Material for this task Block Start
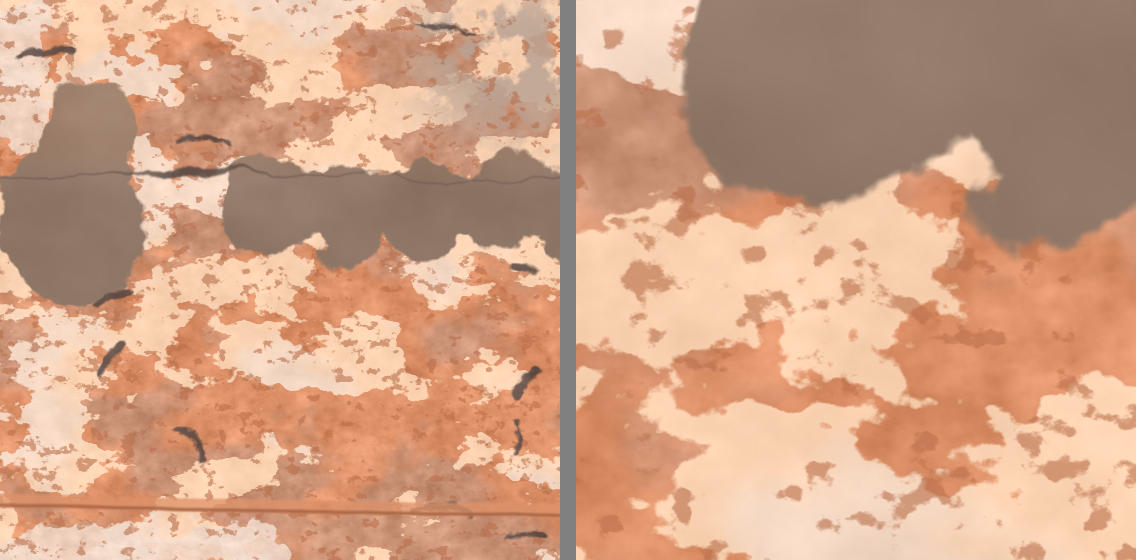
Left, the full canvas; right, a detail of the centre.
A WebGL 1 fragment shader for this texture:

```glsl
precision highp float;
uniform vec2 u_resolution;

const vec3 PLASTER = vec3(0.99, 0.83, 0.70);
const vec3 PALE_LIME = vec3(0.95, 0.86, 0.80);
const vec3 BRICK = vec3(0.79, 0.57, 0.46);
const vec3 ORANGE_BRICK = vec3(0.87, 0.57, 0.41);
const vec3 CEMENT = vec3(0.56, 0.465, 0.405);
const vec3 GREY_STAIN = vec3(0.72, 0.63, 0.57);
const vec3 RUST = vec3(0.72, 0.43, 0.29);
const vec3 CHARCOAL = vec3(0.34, 0.28, 0.26);

const float SOFT = 0.0035;          // edge softness
const float CRACK_HEIGHT = 0.685;
const float LEDGE_HEIGHT = 0.088;
const vec2 BRICK_SIZE = vec2(0.38, 0.165);
const float STROKE_GRID = 7.0;
const float STROKE_DENSITY = 0.36;

float hash(vec2 p) {
  return fract(sin(dot(p, vec2(127.1, 311.7))) * 43758.5);
}

float noise(vec2 p) {
  vec2 i = floor(p), f = fract(p);
  f = f * f * (3.0 - 2.0 * f);
  return mix(mix(hash(i), hash(i + vec2(1, 0)), f.x),
             mix(hash(i + vec2(0, 1)), hash(i + vec2(1, 1)), f.x), f.y);
}

float fbm(vec2 p) {
  float sum = 0.0, amp = 0.5;
  for (int i = 0; i < 5; i++) {
    sum += amp * noise(p);
    p = mat2(1.6, 1.2, -1.2, 1.6) * p + 7.3;
    amp *= 0.52;
  }
  return sum;
}

float bump(float x, float center, float width) {
  float d = (x - center) / width;
  return exp(-d * d);
}

float inside(float d) { return 1.0 - smoothstep(-SOFT, SOFT, d); }

float ellipse(vec2 p, vec2 center, vec2 radius) {
  return (length((p - center) / radius) - 1.0) * min(radius.x, radius.y);
}

float box(vec2 p, vec2 halfSize) {
  vec2 q = abs(p) - halfSize;
  return length(max(q, 0.0)) + min(max(q.x, q.y), 0.0);
}

// Staggered courses, each brick slightly shifted
float brickDistance(vec2 p) {
  float course = floor(p.y / BRICK_SIZE.y);
  p.x += BRICK_SIZE.x * (0.5 * mod(course, 2.0) + 0.3 * hash(vec2(course, 4.0)));
  vec2 q = (fract(p / BRICK_SIZE) - 0.5) * BRICK_SIZE;
  return box(q, BRICK_SIZE * 0.5 - vec2(0.035, 0.025));
}

// Smeared cement: one large blob and a lobed band
float cementDistance(vec2 p) {
  float d = ellipse(p, vec2(0.13, 0.60), vec2(0.125, 0.145));
  d = min(d, ellipse(p, vec2(0.155, 0.745), vec2(0.085, 0.115)));
  d = min(d, box(p - vec2(0.12, 0.625), vec2(0.10, 0.035)) - 0.025);
  d = min(d, box(p - vec2(0.77, 0.63), vec2(0.30, 0.035)) - 0.025);
  for (int i = 0; i < 5; i++) {
    float k = float(i);
    vec2 center = vec2(0.48 + 0.14 * k, 0.625 + 0.015 * cos(2.3 * k));
    d = min(d, ellipse(p, center, vec2(0.08, 0.087)));
  }
  return d;
}

// Short curved open joints
float strokeDistance(vec2 p) {
  vec2 g = p * STROKE_GRID;
  float d = 1.0;
  for (int y = -1; y <= 1; y++) {
    for (int x = -1; x <= 1; x++) {
      vec2 id = floor(g) + vec2(x, y);
      if (hash(id + 3.7) > STROKE_DENSITY) continue;
      vec2 center = id + 0.25 + 0.5 * vec2(hash(id + 11.0), hash(id + 23.0));
      float angle = 2.6 * (hash(id + 31.0) - 0.62);
      vec2 q = g - center;
      q = vec2(q.x * cos(angle) + q.y * sin(angle), q.y * cos(angle) - q.x * sin(angle));
      q.y += 0.6 * q.x * q.x;
      float halfLength = mix(0.12, 0.36, hash(id + 47.0));
      float width = mix(0.025, 0.06, hash(id + 59.0));
      d = min(d, length(vec2(max(abs(q.x) - halfLength, 0.0), q.y)) - width);
    }
  }
  return d / STROKE_GRID;
}

void main() {
  vec2 uv = gl_FragCoord.xy / u_resolution;
  vec2 warp = vec2(fbm(uv * 14.0), fbm(uv * 14.0 + 40.0)) - 0.5;
  vec2 p = uv + 0.035 * warp;
  float broad = fbm(uv * vec2(4.0, 6.0) + 9.0);
  float mottled = fbm(uv * 24.0 + 17.0);
  float fine = fbm(uv * vec2(60.0, 75.0));

  // Plaster with pale lime
  vec3 color = mix(PLASTER, PALE_LIME, 0.7 * smoothstep(0.48, 0.62, broad));
  color += 0.10 * (mottled - 0.5) + 0.05 * (fine - 0.5);

  // Brick showing where plaster has flaked off
  float exposure = fbm(uv * vec2(9.0, 15.0) + 3.0) - 0.5;
  exposure += clamp(-3.5 * brickDistance(p), -0.13, 0.13);
  exposure += -0.12 + 0.15 * (1.0 - smoothstep(0.2, 0.5, uv.y));
  exposure += 0.13 * bump(uv.y, 0.79, 0.07);
  exposure += 0.22 * bump(uv.y, 0.46, 0.06) * smoothstep(0.45, 0.7, uv.x);
  exposure += 0.16 * (1.0 - smoothstep(0.07, 0.1, uv.y)) * smoothstep(0.4, 0.65, uv.x);
  exposure += 0.22 * (fine - 0.5);
  vec3 brick = mix(BRICK, ORANGE_BRICK, smoothstep(0.42, 0.58, fbm(uv * vec2(5.0, 8.0) + 60.0)));
  brick += 0.20 * (mottled - 0.5) + 0.14 * (fine - 0.5);
  color = mix(color, brick, smoothstep(-0.018, 0.022, exposure));

  // Lime blocks, grey stain and brown specks
  float lime = box(p - vec2(0.02, 0.87), vec2(0.06, 0.14));
  lime = min(lime, box(p - vec2(0.25, 0.02), vec2(0.27, 0.045)));
  color = mix(color, PALE_LIME + 0.12 * (fine - 0.5), 0.85 * inside(lime + 0.1 * (mottled - 0.45)));
  float stain = (1.0 - smoothstep(0.07, 0.26, length((uv - vec2(0.92, 0.89)) * vec2(0.9, 1.2))));
  color = mix(color, GREY_STAIN, 0.85 * stain * smoothstep(0.36, 0.54, mottled));
  float speck = smoothstep(0.62, 0.72, fbm(uv * vec2(48.0, 62.0) + 80.0));
  color = mix(color, RUST, 0.6 * speck);

  // Dark joints and the rusty ledge
  float joints = inside(strokeDistance(p) + 0.012 * (fine - 0.5));
  color = mix(color, CHARCOAL + 0.15 * (mottled - 0.4), 0.88 * joints);
  float ledge = uv.y - LEDGE_HEIGHT - 0.02 * (0.5 - uv.x) - 0.012 * (broad - 0.5);
  color = mix(color, ORANGE_BRICK, 0.75 * inside(abs(ledge - 0.008) - 0.012));
  color = mix(color, RUST * 0.85, 0.75 * inside(abs(ledge) - 0.003));

  // Smooth cement over the wall
  float cement = inside(cementDistance(uv + 0.065 * warp) + 0.012 * (mottled - 0.5));
  vec3 cementColor = CEMENT + 0.09 * (broad - 0.5) + 0.03 * (mottled - 0.5);
  cementColor += vec3(0.05, 0.03, 0.01) * smoothstep(0.65, 0.75, uv.y);
  color = mix(color, cementColor, cement);

  // Wandering crack, widest between the cement patches
  float path = CRACK_HEIGHT + 0.05 * (fbm(vec2(uv.x * 9.0, 2.0)) - 0.5);
  float gap = 0.001 + 0.007 * bump(uv.x, 0.34, 0.08);
  float crack = inside(abs(uv.y - path + 0.01 * warp.y) - gap);
  color = mix(color, CHARCOAL, crack * mix(0.45, 0.9, bump(uv.x, 0.34, 0.12)));

  gl_FragColor = vec4(clamp(color, 0.0, 1.0), 1.0);
}
```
Material for this task Block End
Your goal:
Search the data above for the word "cementColor". Copy each line it is in.

Solution:
  vec3 cementColor = CEMENT + 0.09 * (broad - 0.5) + 0.03 * (mottled - 0.5);
  cementColor += vec3(0.05, 0.03, 0.01) * smoothstep(0.65, 0.75, uv.y);
  color = mix(color, cementColor, cement);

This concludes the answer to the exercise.